- [DIRECTIONS FOR THIS TASK]: Search the data below for the string "import". Extract every line that contains it.
*** Opening DATA FOR THIS EXERCISE ***
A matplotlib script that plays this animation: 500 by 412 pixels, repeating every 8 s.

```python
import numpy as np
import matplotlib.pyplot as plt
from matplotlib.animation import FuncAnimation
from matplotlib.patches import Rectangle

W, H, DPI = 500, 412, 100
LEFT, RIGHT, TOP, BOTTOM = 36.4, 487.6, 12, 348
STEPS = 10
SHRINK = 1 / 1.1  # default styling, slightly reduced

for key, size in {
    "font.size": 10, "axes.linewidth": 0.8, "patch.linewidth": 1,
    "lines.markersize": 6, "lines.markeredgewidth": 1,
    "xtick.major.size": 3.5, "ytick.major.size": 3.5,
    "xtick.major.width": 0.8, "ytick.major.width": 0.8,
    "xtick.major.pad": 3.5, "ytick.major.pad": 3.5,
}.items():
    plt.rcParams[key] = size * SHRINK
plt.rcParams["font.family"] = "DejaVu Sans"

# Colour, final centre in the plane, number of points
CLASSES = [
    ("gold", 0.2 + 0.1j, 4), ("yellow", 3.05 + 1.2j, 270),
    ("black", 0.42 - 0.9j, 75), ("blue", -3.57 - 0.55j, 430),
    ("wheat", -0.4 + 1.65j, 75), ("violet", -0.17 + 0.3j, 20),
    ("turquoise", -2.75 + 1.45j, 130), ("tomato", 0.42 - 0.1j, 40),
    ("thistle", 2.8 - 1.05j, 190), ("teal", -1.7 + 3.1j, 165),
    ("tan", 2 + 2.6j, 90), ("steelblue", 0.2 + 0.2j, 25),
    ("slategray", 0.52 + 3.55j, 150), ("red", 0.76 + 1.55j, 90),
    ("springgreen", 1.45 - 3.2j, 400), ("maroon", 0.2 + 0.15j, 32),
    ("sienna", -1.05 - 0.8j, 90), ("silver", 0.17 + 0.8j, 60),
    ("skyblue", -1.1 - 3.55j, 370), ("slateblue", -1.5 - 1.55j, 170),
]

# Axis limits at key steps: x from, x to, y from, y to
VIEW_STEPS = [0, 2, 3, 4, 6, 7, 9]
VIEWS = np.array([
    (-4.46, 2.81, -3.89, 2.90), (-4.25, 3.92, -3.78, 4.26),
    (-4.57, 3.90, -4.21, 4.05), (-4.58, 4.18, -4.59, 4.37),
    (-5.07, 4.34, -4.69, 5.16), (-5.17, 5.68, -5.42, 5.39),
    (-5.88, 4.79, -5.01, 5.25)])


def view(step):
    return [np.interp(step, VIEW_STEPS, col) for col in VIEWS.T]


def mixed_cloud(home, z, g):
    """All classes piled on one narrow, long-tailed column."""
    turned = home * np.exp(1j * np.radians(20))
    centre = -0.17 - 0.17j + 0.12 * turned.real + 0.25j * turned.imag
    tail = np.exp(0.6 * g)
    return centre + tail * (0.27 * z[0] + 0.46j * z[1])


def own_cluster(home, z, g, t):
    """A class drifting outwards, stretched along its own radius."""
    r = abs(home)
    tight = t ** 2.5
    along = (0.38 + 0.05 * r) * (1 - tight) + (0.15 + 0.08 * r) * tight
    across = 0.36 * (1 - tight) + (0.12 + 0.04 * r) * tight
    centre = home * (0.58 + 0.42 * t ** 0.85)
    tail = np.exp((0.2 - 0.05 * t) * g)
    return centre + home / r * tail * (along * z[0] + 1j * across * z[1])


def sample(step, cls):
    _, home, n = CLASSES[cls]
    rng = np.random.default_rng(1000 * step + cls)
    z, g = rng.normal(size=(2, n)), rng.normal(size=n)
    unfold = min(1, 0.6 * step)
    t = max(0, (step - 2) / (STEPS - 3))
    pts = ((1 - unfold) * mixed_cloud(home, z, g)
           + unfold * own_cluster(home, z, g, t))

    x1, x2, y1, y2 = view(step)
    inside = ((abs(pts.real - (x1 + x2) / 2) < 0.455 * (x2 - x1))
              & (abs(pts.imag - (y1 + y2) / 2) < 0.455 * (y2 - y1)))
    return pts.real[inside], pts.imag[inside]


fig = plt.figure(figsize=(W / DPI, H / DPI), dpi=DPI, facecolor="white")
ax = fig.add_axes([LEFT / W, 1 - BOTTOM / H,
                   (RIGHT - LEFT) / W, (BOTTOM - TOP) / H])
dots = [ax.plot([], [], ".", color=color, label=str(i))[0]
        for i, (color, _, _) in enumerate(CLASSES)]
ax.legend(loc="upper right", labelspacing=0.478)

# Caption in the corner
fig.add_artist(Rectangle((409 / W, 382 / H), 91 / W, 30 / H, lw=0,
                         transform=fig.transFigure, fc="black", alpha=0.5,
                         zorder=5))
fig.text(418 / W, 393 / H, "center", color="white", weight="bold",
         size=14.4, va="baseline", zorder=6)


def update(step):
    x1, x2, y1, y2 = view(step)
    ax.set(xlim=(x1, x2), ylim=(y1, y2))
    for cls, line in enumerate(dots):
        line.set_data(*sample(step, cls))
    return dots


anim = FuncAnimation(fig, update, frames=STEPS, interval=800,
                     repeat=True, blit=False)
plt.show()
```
*** Closing DATA FOR THIS EXERCISE ***
- [RESULT FOR THIS EXERCISE]:
import numpy as np
import matplotlib.pyplot as plt
from matplotlib.animation import FuncAnimation
from matplotlib.patches import Rectangle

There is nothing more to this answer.